The object of rithmomachia varied depending on the skill of the opponents. There were eight possible Victories, as they were known – five Common and three Proper. It was agreed at the outset which Victory would be played for. The Common Victories involved counting pieces captured, value of pieces captured, and so on. The Proper Victories were more esoteric, requiring the player to align sequences of numbers in arithmetical, geometrical and so-called harmonic progressions. The highest Victory of all – the so-called Victoria Praestantissima or Victoria Excellentissima – invited players to align four pieces in a row in such a way that all three progressions were expressed therein (examples, for what it’s worth, would be (2,3,4,6), (7,8,9,12) and (12,15,16,20)).
Thus rithmomachia, partly a mnemonic and intellectual aid and partly the proper occupation of a magus or scholar, was bound intimately into its intellectual world. And for this reason, it was rapidly and almost entirely extinguished by the collapse of Boethian number theory, which was ousted by advances in trigonometry and algebra towards the end of the sixteenth century.

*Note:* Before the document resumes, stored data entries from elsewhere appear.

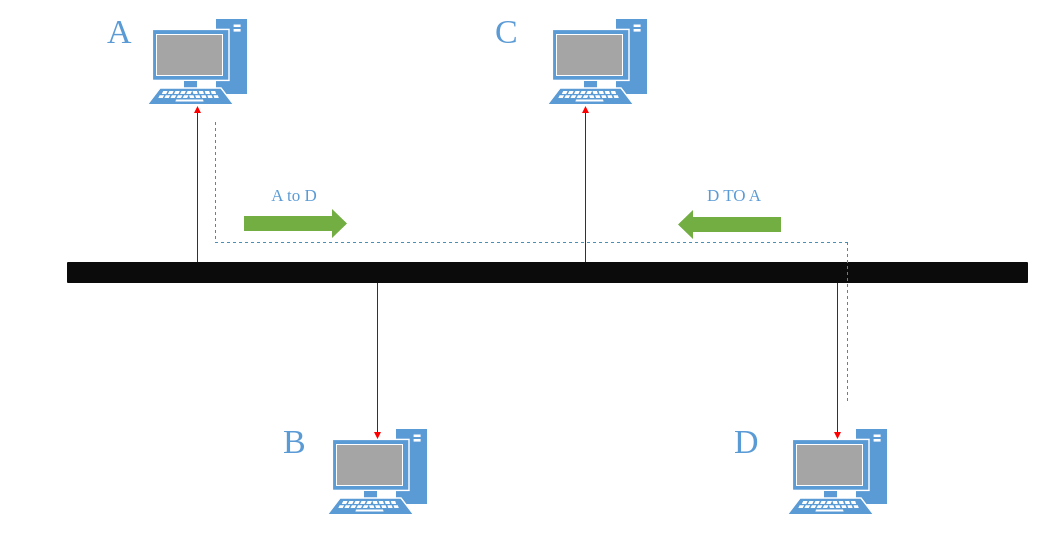
<!DOCTYPE html>
<html lang="en">
<head>
<meta charset="utf-8">
<title>Bus network: A to D</title>
<style>
:root {
  --device: #5b9bd5;
  --screen: #a5a5a5;
  --bus: #0b0b0b;
  --wire: #333;
  --tip: #f00;
  --flow: #72ae41;
  --route: #5f9191;
  --paper: #fff;
}
* { box-sizing: border-box; margin: 0; }
body { width: 1040px; height: 534px; overflow: hidden; background: var(--paper); }
.network {
  position: relative; width: 1040px; height: 534px; overflow: hidden;
  color: var(--device); font-family: "Liberation Serif", "Times New Roman", serif;
}
.wiring { position: absolute; inset: 0; display: block; }
.bus { fill: var(--bus); }
.wire { stroke: var(--wire); stroke-width: 1; }
.tip { fill: var(--tip); }
.flow { fill: var(--flow); }
.route { fill: none; stroke: var(--route); stroke-width: 1; stroke-dasharray: 3 3; }
.route-main { stroke: #4a8fb5; }
.route-drop { stroke: #6f7f86; }
.case { fill: var(--device); }
.edge { fill: var(--device); stroke: var(--paper); stroke-width: 1.4; }
.glass { fill: var(--screen); stroke: var(--paper); stroke-width: 1; }
.light { fill: var(--paper); }
.keys { stroke: var(--paper); stroke-width: 2.8; stroke-dasharray: 4.4 1.7; }
.node-name {
  position: absolute; width: 34px; height: 40px;
  font-size: 34px; line-height: 40px; font-weight: 400;
}
.flow-name {
  position: absolute; top: 186px; width: 100px; text-align: center;
  font-size: 17px; line-height: 20px; white-space: nowrap;
}
.node-a { left: 107px; top: 12px; }
.node-b { left: 283px; top: 422px; }
.node-c { left: 495px; top: 12px; }
.node-d { left: 734px; top: 422px; }
.flow-out { left: 244px; }
.flow-back { left: 684px; }
</style>
</head>
<body>
<main class="network">
  <svg class="wiring" width="1040" height="534" viewBox="0 0 1040 534" role="img" aria-label="Four computers joined to one bus line">
    <defs>
      <g id="computer">
        <rect class="case" x="68" y="1" width="31" height="75"/>
        <rect class="light" x="85.6" y="6.5" width="7" height="2.5"/>
        <rect class="light" x="85.6" y="11" width="7" height="2.6"/>
        <rect class="edge" x="4.4" y="11.4" width="76.6" height="51"/>
        <rect class="light" x="3" y="10" width="2" height="54"/>
        <rect class="light" x="3" y="9" width="65" height="2.6"/>
        <rect class="glass" x="8.5" y="16.5" width="66" height="41"/>
        <rect class="case" x="36" y="63" width="13" height="7"/>
        <polygon class="edge" points="12,70 73,70 85.6,86.6 -.6,86.6"/>
        <g transform="translate(14.500 74.5) skewX(-26)"><path class="keys" d="M0 0H28.8"/></g>
        <g transform="translate(45 74.5) skewX(18)"><path class="keys" d="M0 0H22.700"/></g>
        <g transform="translate(11 78.6) skewX(-26)"><path class="keys" d="M0 0H28.8"/></g>
        <g transform="translate(41.500 78.6) skewX(18)"><path class="keys" d="M0 0H28.8"/></g>
        <polygon class="light" points="28,81.4 55,81.4 55.6,83.6 27.4,83.6"/>
      </g>
      <polygon id="arrow" class="flow" points="0,8 88,8 88,1 103,15.500 88,30 88,23 0,23"/>
    </defs>

    <rect class="bus" x="67" y="262" width="961" height="21" rx="1"/>

    <path class="route route-drop" d="M215.500 122V242"/>
    <path class="route route-main" d="M215 242.500H848"/>
    <path class="route route-drop" d="M847.500 242V402"/>

    <use href="#arrow" x="244" y="208"/>
    <use href="#arrow" transform="translate(781 209) scale(-1 1)"/>

    <use href="#computer" x="148" y="18"/>
    <use href="#computer" x="548" y="18"/>
    <use href="#computer" x="328" y="428"/>
    <use href="#computer" x="788" y="428"/>

    <g class="links">
      <path class="wire" d="M197.500 112V262M585.500 112V262M377.500 283V433M837.500 283V433"/>
      <path class="tip" d="M194 113L197.500 106L201 113ZM582 113L585.500 106L589 113ZM374 432H381L377.500 439ZM834 432H841L837.500 439Z"/>
    </g>
  </svg>

  <h2 class="node-name node-a">A</h2>
  <h2 class="node-name node-b">B</h2>
  <h2 class="node-name node-c">C</h2>
  <h2 class="node-name node-d">D</h2>
  <p class="flow-name flow-out">A to D</p>
  <p class="flow-name flow-back">D TO A</p>
</main>
</body>
</html>
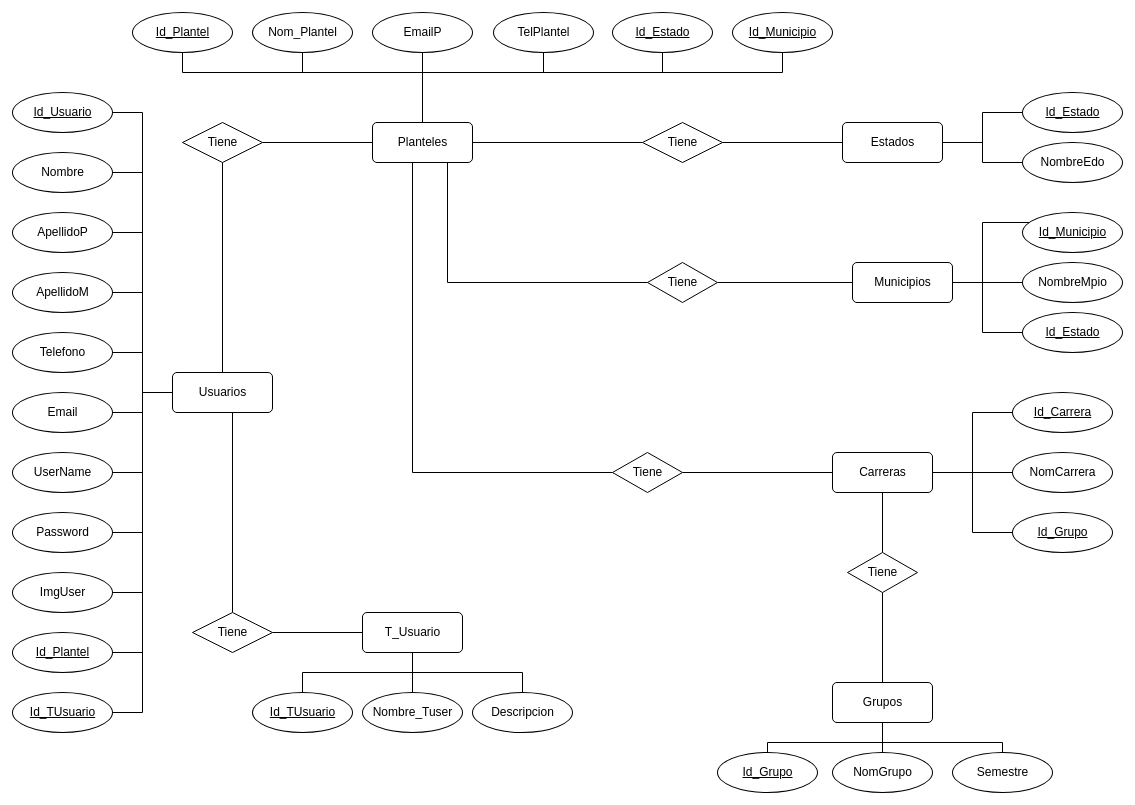
<!DOCTYPE html>
<html lang="es">
<head>
<meta charset="utf-8">
<title>Diagrama entidad-relación</title>
<style>
:root { --ink: #000; --paper: #fff; }
* { box-sizing: border-box; margin: 0; padding: 0; }
html, body { width: 1135px; height: 805px; overflow: hidden; background: var(--paper); }
.diagram {
  position: relative; width: 1135px; height: 805px; overflow: hidden;
  color: var(--ink); font: 12px/15px "Liberation Sans", Arial, Helvetica, sans-serif;
}
.connectors { position: absolute; left: 0; top: 0; fill: none; stroke: var(--ink); stroke-width: 1; }
.connectors .relations { fill: var(--paper); }
.attributes { position: absolute; display: flex; list-style: none; }
.row { flex-direction: row; }
.column { flex-direction: column; }
.attributes li, .entity, .relation {
  display: flex; align-items: center; justify-content: center;
  width: 101px; height: 41px; flex: none; white-space: nowrap; padding-bottom: 1px;
}
.attributes li { border: 1px solid var(--ink); border-radius: 50%; background: var(--paper); }
.entity { position: absolute; border: 1px solid var(--ink); border-radius: 5px; background: var(--paper); font-weight: 400; font-size: 12px; }
.relation { position: absolute; }
.key { text-decoration: underline; }
.nudge { position: relative; left: 1px; }

.of-planteles { left: 132px; top: 12px; gap: 19px; }
.of-usuarios { left: 12px; top: 92px; gap: 19px; }
.of-estados { left: 1022px; top: 92px; gap: 9px; }
.of-municipios { left: 1022px; top: 212px; gap: 9px; }
.of-carreras { left: 1012px; top: 392px; gap: 19px; }
.of-tipos { left: 252px; top: 692px; gap: 9px; }
.of-grupos { left: 717px; top: 752px; }
.of-grupos { gap: 14px; }
.of-grupos li:last-child { margin-left: 5px; }

.planteles { left: 372px; top: 122px; }
.estados { left: 842px; top: 122px; }
.municipios { left: 852px; top: 262px; }
.usuarios { left: 172px; top: 372px; }
.carreras { left: 832px; top: 452px; }
.tipos { left: 362px; top: 612px; }
.grupos { left: 832px; top: 682px; }

.plantel-usuario { left: 172px; top: 122px; }
.plantel-estado { left: 632px; top: 122px; }
.plantel-municipio { left: 632px; top: 262px; }
.plantel-carrera { left: 597px; top: 452px; }
.carrera-grupo { left: 832px; top: 552px; }
.usuario-tipo { left: 182px; top: 612px; }
</style>
</head>
<body>
<main class="diagram">
  <svg class="connectors" width="1135" height="805" viewBox="0 0 1135 805" aria-hidden="true">
    <g transform="translate(.5 .5)">
      <g class="attribute-lines">
        <path d="M182 52V72H782V52M302 52V72M422 52V122M543 52V72M662 52V72"/>
        <path d="M112 112H142V712H112M112 172H142M112 232H142M112 292H142M112 352H142M112 412H142M112 472H142M112 532H142M112 592H142M112 652H142M142 392H172"/>
        <path d="M1022 112H982V162H1022M942 142H982"/>
        <path d="M952 282H1022M982 282V332H1022"/>
        <path d="M1012 412H972V532H1012M932 472H1012"/>
        <path d="M302 692V672H522V692M412 652V692"/>
        <path d="M767 752V742H1002V752M882 722V752"/>
      </g>
      <g class="relation-lines">
        <path d="M262 142H372M222 162V372"/>
        <path d="M472 142H642M722 142H842"/>
        <path d="M447 162V282H647M717 282H852"/>
        <path d="M412 162V472H612M682 472H832"/>
        <path d="M882 492V552M882 592V682"/>
        <path d="M232 412V612M272 632H362"/>
      </g>
      <g class="relations">
        <polygon points="222,122 262,142 222,162 182,142"/>
        <polygon points="682,122 722,142 682,162 642,142"/>
        <polygon points="682,262 717,282 682,302 647,282"/>
        <polygon points="647,452 682,472 647,492 612,472"/>
        <polygon points="882,552 917,572 882,592 847,572"/>
        <polygon points="232,612 272,632 232,652 192,632"/>
      </g>
      <path class="municipio-key-line" d="M1029 222H982V282"/>
    </g>
  </svg>

  <h2 class="entity planteles">Planteles</h2>
  <ul class="attributes row of-planteles">
    <li class="key">Id_Plantel</li>
    <li>Nom_Plantel</li>
    <li>EmailP</li>
    <li class="nudge">TelPlantel</li>
    <li class="key">Id_Estado</li>
    <li class="key">Id_Municipio</li>
  </ul>

  <h2 class="entity usuarios">Usuarios</h2>
  <ul class="attributes column of-usuarios">
    <li class="key">Id_Usuario</li>
    <li>Nombre</li>
    <li>ApellidoP</li>
    <li>ApellidoM</li>
    <li>Telefono</li>
    <li>Email</li>
    <li>UserName</li>
    <li>Password</li>
    <li>ImgUser</li>
    <li class="key">Id_Plantel</li>
    <li class="key">Id_TUsuario</li>
  </ul>

  <h2 class="entity estados">Estados</h2>
  <ul class="attributes column of-estados">
    <li class="key">Id_Estado</li>
    <li>NombreEdo</li>
  </ul>

  <h2 class="entity municipios">Municipios</h2>
  <ul class="attributes column of-municipios">
    <li class="key">Id_Municipio</li>
    <li>NombreMpio</li>
    <li class="key">Id_Estado</li>
  </ul>

  <h2 class="entity carreras">Carreras</h2>
  <ul class="attributes column of-carreras">
    <li class="key">Id_Carrera</li>
    <li>NomCarrera</li>
    <li class="key">Id_Grupo</li>
  </ul>

  <h2 class="entity tipos">T_Usuario</h2>
  <ul class="attributes row of-tipos">
    <li class="key">Id_TUsuario</li>
    <li>Nombre_Tuser</li>
    <li>Descripcion</li>
  </ul>

  <h2 class="entity grupos">Grupos</h2>
  <ul class="attributes row of-grupos">
    <li class="key">Id_Grupo</li>
    <li>NomGrupo</li>
    <li>Semestre</li>
  </ul>

  <p class="relation plantel-usuario">Tiene</p>
  <p class="relation plantel-estado">Tiene</p>
  <p class="relation plantel-municipio">Tiene</p>
  <p class="relation plantel-carrera">Tiene</p>
  <p class="relation carrera-grupo">Tiene</p>
  <p class="relation usuario-tipo">Tiene</p>
</main>
</body>
</html>
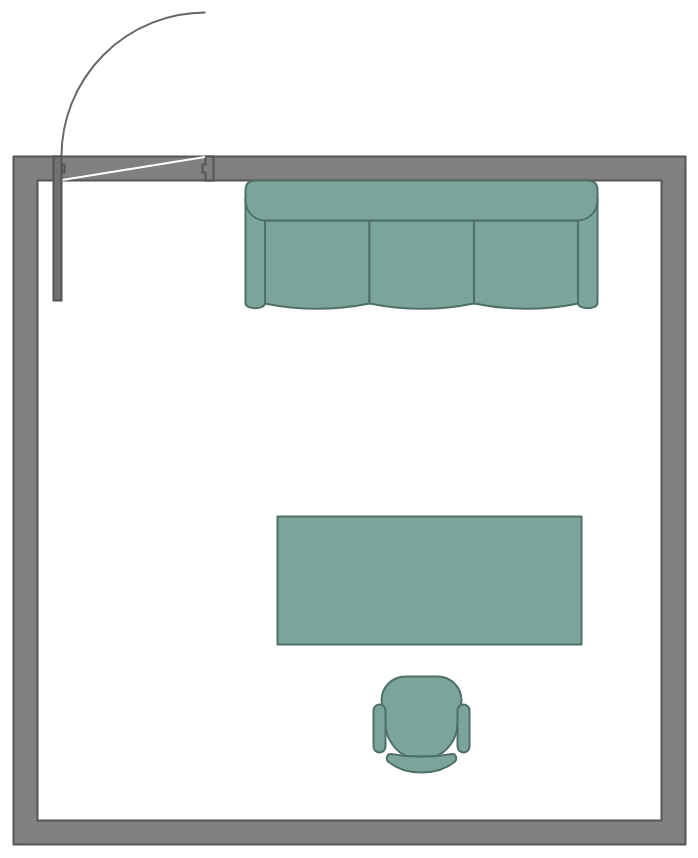
<!DOCTYPE html>
<html lang="en">
<head>
<meta charset="utf-8">
<title>Office floor plan</title>
<style>
:root {
  --paper: #ffffff;
  --wall: #808080;
  --wall-line: #555555;
  --wall-joint: #898989;
  --door: #727272;
  --swing: #666666;
  --furniture: #7ba59b;
  --furniture-line: #4f7069;
}
html, body { margin: 0; width: 698px; height: 858px; overflow: hidden; background: var(--paper); }
.plan { display: block; }
.walls { fill: var(--wall); stroke: var(--wall-line); stroke-width: 2; fill-rule: evenodd; stroke-linejoin: round; }
.joints { stroke: var(--wall-joint); stroke-width: 1; }
.door { fill: var(--door); stroke: var(--wall-line); stroke-width: 2; }
.jamb { fill: var(--wall); stroke: var(--wall-line); stroke-width: 2; }
.swing { fill: none; stroke: var(--swing); stroke-width: 2; }
.threshold { stroke: var(--paper); stroke-width: 2; }
.furniture { fill: var(--furniture); stroke: var(--furniture-line); stroke-width: 2; stroke-linejoin: round; }
</style>
</head>
<body>
<svg class="plan" width="698" height="858" viewBox="0 0 698 858" role="img" aria-label="Floor plan of a room with a door, a sofa, a desk and a chair">
  <g id="room">
    <path class="walls" d="M13.5 156.5H685.5V844.5H13.5ZM37.5 180.5V820.5H661.5V180.5Z"/>
    <g class="joints">
      <line x1="15" y1="158" x2="36" y2="179"/>
      <line x1="684" y1="158" x2="663" y2="179"/>
      <line x1="15" y1="843" x2="36" y2="822"/>
      <line x1="684" y1="843" x2="663" y2="822"/>
    </g>
  </g>

  <g id="entrance">
    <path class="swing" d="M61.5 156.5A144 144 0 0 1 205.5 12.5"/>
    <path class="jamb" d="M205.5 156.5H213.5V180.5H205.5V172.5H202.5V164.5H205.5Z"/>
    <path class="jamb" d="M61.5 164.5H64.5V172.5H61.5Z"/>
    <line class="threshold" x1="62" y1="180" x2="205" y2="157"/>
    <rect class="door" x="53.5" y="156.5" width="8" height="144"/>
  </g>

  <g id="sofa" class="furniture">
    <path d="M264.5 220.5H369.5V303.5Q317 314 264.5 303.5Z"/>
    <path d="M369.5 220.5H474V303.5Q422 314 369.5 303.5Z"/>
    <path d="M474 220.5H578.5V303.5Q526 314 474 303.5Z"/>
    <path d="M245.5 198V303C245.5 310 265 310 265 303V220.5Z"/>
    <path d="M597.5 198V303C597.5 310 578 310 578 303V220.5Z"/>
    <path d="M245.5 190.5Q245.5 180.5 255.5 180.5H587.5Q597.5 180.5 597.5 190.5V200.5A20 20 0 0 1 577.5 220.5H265.5A20 20 0 0 1 245.5 200.5Z"/>
  </g>

  <rect id="desk" class="furniture" x="277.5" y="516.5" width="304" height="128"/>

  <g id="chair" class="furniture">
    <path d="M405.5 676.5H437.5A24 24 0 0 1 461.5 700.5L457.5 724.5C457.5 738 447 753 435 756.5H408C396 753 385.5 738 385.5 724.5L381.5 700.5A24 24 0 0 1 405.5 676.5Z"/>
    <rect x="373.5" y="704.5" width="12" height="48" rx="6"/>
    <rect x="457.5" y="704.5" width="12" height="48" rx="6"/>
    <path d="M391 754Q421.5 759.5 452 754C456 753.5 457.5 759 455 761.5Q442 772.5 421.5 772.5Q401 772.5 388 761.5C385.5 759 387 753.5 391 754Z"/>
  </g>
</svg>
</body>
</html>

We do not exhaust the possibilities of games. The game merely ceases to be relevant. In 1943 Hermann Hesse published his last novel, The Glass Bead Game, in which, in some ill-defined future (perhaps, he suggested, at the outset of the 25th century), philosophers and aestheticians withdraw into monastic communities the better to pursue an ultra-intellectual game, the counters of which are the totality of cultural and scientific– and especially mathematical and musical – knowledge.
Hesse is describing the distaff as he perceived it between action in the world and stoical withdrawal from it; all cultural and intellectual life, he seems to be saying, are a closed system, one in which your manifest excellence is no preparation for an actual life. But the history and especially the disappearance of rithmomachia tell us the reverse: that a game is bound utterly to the wider conditions of its existence. A game is an oblique form of inquiry, not simply an object of knowledge. And sooner or later we will cease to inquire into what no longer interests us, no matter how interesting the form of that inquiry.